Records from a dataset:
>>>

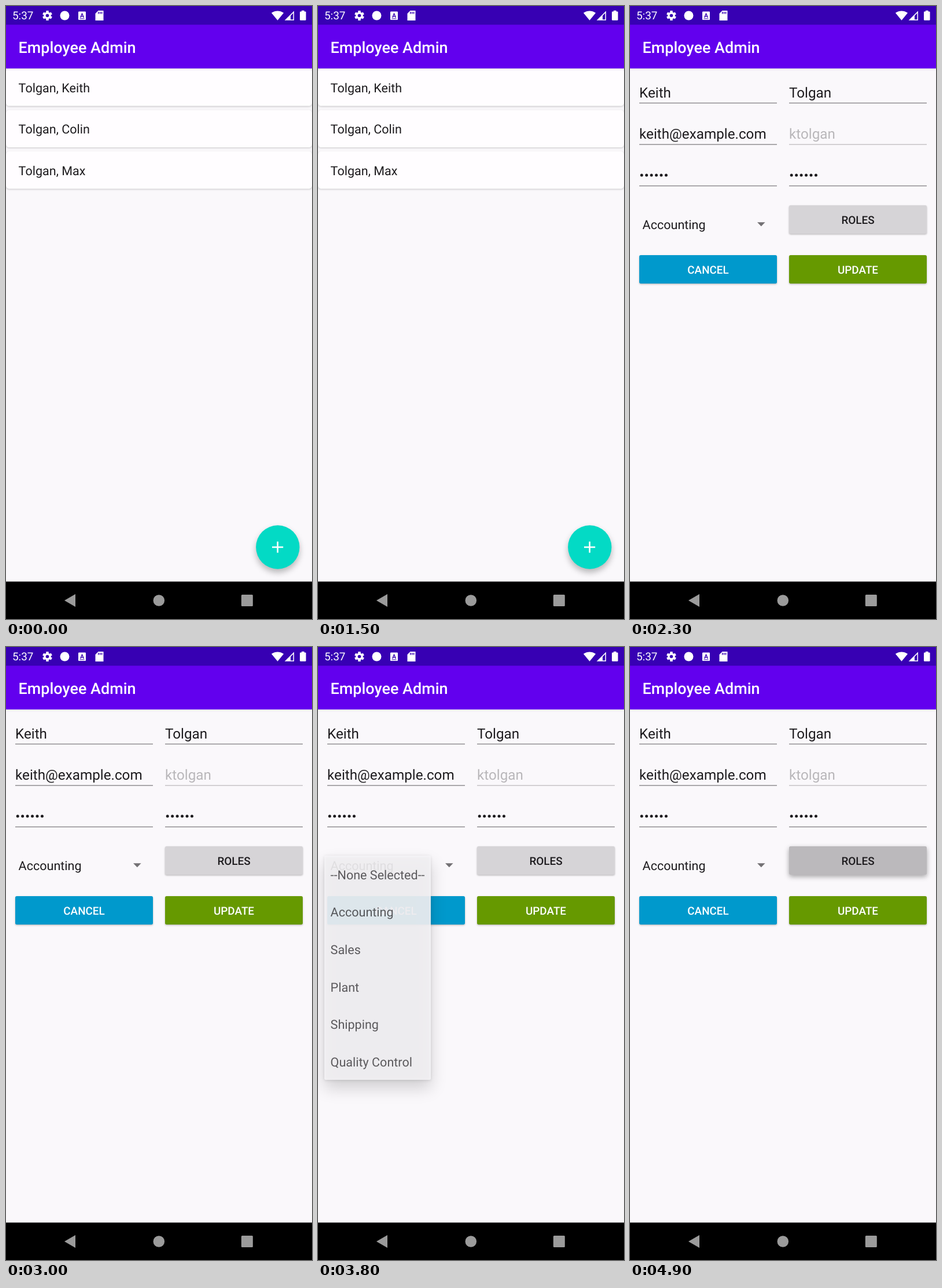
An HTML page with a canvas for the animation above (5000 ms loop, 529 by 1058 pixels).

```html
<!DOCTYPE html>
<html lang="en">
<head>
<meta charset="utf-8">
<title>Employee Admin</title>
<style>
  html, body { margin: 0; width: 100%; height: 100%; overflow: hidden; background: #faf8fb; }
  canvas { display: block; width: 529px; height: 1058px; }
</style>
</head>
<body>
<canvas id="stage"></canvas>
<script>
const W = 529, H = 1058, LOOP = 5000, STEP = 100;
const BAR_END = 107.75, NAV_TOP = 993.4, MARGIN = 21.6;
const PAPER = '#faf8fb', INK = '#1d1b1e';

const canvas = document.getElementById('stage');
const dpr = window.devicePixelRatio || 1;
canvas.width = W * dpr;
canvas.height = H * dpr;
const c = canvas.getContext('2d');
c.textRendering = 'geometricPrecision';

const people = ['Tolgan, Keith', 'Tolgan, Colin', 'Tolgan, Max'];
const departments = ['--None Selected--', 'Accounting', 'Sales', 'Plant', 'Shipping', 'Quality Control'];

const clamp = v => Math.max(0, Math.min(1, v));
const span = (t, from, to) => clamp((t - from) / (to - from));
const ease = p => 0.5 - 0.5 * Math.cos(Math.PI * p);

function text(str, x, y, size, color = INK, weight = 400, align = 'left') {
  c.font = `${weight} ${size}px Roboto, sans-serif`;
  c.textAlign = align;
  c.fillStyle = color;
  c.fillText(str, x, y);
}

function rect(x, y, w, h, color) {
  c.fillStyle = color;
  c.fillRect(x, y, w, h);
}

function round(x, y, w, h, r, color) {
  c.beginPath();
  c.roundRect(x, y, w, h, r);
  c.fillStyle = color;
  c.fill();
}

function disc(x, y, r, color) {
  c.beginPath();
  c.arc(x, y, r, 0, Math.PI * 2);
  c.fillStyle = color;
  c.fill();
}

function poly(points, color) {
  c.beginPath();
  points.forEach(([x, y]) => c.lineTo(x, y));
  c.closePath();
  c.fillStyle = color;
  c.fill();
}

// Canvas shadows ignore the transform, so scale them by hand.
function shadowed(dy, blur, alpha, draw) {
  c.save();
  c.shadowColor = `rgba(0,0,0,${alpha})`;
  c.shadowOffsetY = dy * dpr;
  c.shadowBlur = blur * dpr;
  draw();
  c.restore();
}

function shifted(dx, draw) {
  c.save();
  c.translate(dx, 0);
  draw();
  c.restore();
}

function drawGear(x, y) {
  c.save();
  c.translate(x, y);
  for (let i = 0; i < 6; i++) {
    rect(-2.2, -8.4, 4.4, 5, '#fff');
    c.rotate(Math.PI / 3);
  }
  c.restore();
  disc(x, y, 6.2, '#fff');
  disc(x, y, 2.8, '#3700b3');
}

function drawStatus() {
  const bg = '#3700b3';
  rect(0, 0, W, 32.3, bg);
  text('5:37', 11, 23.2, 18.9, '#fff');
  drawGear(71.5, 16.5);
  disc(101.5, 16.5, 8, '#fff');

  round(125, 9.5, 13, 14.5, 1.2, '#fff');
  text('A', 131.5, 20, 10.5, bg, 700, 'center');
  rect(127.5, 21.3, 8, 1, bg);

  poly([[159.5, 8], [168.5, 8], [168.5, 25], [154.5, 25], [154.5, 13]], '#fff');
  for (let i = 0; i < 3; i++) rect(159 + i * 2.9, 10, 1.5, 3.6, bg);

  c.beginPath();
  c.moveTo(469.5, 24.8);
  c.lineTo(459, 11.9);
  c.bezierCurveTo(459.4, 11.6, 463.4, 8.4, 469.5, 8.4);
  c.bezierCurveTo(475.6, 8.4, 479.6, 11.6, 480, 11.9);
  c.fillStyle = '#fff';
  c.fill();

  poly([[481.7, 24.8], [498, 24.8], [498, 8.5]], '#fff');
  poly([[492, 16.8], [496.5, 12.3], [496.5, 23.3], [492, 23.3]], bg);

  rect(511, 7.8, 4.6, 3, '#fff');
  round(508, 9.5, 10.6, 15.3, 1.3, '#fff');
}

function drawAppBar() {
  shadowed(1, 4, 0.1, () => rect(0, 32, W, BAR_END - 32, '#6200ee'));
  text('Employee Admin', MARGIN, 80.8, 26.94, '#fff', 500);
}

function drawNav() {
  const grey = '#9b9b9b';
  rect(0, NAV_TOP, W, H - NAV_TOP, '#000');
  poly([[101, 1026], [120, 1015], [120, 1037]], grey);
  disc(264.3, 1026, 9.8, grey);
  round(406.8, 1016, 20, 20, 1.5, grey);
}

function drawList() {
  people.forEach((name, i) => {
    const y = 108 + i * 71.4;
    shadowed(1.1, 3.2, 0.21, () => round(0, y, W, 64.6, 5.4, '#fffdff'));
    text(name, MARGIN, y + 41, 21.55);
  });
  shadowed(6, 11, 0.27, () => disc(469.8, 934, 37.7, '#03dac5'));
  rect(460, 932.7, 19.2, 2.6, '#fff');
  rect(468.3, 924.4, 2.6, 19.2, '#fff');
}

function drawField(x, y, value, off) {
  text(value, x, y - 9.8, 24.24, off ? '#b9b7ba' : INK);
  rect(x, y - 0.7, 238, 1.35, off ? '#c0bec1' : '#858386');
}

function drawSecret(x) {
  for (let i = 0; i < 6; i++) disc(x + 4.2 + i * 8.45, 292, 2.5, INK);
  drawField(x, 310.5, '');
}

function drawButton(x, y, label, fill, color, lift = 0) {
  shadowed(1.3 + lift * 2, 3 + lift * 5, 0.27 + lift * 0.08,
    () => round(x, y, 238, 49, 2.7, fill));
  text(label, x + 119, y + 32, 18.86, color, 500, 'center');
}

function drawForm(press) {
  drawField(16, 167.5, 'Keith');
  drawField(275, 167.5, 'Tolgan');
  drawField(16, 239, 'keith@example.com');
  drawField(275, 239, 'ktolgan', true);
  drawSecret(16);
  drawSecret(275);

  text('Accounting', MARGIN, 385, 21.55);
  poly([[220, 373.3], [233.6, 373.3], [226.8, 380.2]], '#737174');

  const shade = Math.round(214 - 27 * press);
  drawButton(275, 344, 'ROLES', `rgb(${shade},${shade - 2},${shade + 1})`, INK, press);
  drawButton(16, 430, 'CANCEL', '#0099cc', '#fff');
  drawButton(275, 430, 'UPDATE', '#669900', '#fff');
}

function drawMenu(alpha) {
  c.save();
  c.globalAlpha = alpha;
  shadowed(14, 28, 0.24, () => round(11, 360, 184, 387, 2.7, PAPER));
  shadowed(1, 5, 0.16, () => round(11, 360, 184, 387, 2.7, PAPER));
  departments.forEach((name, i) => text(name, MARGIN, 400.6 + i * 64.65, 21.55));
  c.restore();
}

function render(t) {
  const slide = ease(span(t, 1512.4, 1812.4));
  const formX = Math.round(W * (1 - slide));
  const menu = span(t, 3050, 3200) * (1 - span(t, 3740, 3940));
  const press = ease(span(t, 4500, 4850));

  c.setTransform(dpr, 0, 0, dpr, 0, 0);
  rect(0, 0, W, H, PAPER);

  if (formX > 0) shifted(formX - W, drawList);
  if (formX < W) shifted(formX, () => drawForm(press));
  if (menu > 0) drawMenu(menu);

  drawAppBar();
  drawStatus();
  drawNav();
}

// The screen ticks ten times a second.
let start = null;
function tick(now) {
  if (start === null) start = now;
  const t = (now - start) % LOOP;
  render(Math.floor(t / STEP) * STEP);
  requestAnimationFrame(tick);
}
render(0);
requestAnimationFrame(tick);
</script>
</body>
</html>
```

<<<
>>>

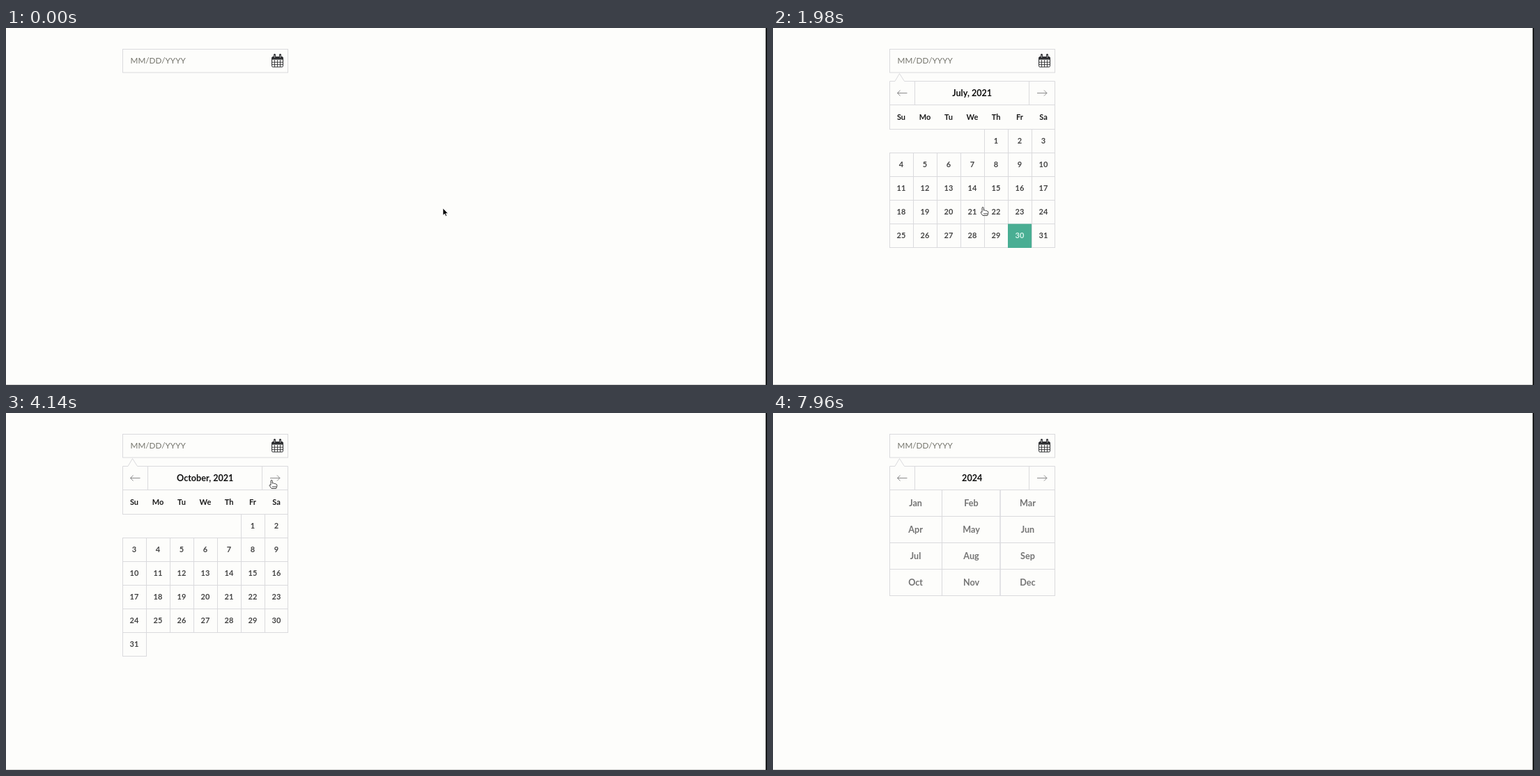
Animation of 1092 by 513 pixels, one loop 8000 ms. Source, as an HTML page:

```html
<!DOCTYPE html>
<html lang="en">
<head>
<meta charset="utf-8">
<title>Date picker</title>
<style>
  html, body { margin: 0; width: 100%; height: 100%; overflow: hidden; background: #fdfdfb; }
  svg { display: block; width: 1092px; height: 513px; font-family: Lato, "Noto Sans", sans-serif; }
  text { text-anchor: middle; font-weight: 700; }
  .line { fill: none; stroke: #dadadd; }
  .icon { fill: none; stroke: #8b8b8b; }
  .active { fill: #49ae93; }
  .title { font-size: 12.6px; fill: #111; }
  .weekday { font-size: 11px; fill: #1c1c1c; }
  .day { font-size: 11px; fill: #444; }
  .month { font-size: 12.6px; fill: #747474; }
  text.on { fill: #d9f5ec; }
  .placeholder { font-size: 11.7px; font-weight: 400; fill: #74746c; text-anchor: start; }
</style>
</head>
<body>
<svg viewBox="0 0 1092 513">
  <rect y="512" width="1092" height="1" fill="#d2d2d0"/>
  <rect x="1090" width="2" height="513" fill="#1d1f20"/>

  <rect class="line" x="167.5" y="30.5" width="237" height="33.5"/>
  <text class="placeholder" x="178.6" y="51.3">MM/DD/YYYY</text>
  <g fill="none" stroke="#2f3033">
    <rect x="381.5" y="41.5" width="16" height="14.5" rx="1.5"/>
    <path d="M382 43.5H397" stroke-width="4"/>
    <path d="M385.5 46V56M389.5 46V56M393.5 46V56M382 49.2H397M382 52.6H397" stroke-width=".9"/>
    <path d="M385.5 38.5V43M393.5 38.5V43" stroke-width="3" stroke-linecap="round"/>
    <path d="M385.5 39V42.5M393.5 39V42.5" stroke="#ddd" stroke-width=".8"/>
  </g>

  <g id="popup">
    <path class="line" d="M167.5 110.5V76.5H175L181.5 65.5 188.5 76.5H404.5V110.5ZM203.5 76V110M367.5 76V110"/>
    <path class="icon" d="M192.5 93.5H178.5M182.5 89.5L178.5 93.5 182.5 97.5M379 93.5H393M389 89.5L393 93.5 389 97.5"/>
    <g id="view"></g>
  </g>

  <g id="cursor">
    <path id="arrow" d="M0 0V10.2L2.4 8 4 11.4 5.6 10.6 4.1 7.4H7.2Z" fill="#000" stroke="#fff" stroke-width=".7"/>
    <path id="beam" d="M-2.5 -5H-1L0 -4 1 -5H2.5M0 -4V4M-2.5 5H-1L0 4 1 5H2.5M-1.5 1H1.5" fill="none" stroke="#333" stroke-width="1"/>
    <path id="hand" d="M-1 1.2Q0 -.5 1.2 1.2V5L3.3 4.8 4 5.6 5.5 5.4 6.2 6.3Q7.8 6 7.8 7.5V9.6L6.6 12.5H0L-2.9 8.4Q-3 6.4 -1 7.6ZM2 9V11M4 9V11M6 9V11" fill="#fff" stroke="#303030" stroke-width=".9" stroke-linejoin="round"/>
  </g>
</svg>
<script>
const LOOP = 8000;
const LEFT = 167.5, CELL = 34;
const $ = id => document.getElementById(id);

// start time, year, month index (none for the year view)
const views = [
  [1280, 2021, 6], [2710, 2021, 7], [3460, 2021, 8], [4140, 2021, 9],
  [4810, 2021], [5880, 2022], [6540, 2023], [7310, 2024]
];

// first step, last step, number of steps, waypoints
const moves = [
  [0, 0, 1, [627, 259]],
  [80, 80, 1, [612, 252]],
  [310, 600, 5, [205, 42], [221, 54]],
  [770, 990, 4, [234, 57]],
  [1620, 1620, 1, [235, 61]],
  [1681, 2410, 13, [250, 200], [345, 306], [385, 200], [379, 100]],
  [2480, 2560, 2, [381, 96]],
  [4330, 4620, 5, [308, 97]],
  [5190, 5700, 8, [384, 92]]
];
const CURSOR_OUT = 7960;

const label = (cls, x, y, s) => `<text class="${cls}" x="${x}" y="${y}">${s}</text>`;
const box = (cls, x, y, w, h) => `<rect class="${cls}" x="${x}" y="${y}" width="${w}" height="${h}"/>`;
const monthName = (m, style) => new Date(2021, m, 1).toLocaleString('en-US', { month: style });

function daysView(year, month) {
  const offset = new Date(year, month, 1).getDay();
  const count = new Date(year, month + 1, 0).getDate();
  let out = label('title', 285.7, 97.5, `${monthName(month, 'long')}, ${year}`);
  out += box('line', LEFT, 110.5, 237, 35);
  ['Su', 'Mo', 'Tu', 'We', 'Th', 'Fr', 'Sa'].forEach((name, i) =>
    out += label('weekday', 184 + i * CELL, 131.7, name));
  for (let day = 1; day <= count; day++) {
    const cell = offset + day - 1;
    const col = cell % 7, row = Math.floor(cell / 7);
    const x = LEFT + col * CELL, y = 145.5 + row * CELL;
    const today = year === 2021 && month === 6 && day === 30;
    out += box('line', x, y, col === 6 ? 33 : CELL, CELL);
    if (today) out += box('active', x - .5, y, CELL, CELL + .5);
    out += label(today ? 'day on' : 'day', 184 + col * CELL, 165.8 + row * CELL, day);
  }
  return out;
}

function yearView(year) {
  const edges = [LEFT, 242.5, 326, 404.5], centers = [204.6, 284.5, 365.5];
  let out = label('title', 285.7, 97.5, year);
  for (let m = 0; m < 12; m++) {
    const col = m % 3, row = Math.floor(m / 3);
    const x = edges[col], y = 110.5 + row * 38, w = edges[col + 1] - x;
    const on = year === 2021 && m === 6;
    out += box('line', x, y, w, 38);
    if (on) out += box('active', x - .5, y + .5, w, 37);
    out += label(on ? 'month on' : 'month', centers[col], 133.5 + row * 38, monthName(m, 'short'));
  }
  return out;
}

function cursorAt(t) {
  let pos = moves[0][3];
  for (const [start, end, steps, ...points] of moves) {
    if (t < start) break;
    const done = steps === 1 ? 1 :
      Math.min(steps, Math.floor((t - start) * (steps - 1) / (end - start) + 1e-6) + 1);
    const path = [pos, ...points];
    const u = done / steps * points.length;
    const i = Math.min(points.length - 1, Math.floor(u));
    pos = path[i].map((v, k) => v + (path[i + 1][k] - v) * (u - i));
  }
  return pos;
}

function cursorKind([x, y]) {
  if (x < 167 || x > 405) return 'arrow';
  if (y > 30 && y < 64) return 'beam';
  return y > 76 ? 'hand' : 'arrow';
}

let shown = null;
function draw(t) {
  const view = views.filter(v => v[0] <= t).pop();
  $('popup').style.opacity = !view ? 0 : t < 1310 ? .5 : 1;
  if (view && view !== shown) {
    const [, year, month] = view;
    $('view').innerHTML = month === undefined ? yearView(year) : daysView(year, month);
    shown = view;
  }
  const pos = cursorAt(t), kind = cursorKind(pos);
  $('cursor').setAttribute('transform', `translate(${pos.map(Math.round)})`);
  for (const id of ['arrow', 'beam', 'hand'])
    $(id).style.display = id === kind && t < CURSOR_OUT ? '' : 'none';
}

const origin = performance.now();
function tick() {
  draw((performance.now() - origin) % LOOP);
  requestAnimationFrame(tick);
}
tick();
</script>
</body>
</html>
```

<<<

→ EXERCISE AIM: Scan the lines above for the word "weight" and copy every one where it occurs.

→ RESULT OF THIS EXERCISE:
function text(str, x, y, size, color = INK, weight = 400, align = 'left') {
  c.font = `${weight} ${size}px Roboto, sans-serif`;
  text { text-anchor: middle; font-weight: 700; }
  .placeholder { font-size: 11.7px; font-weight: 400; fill: #74746c; text-anchor: start; }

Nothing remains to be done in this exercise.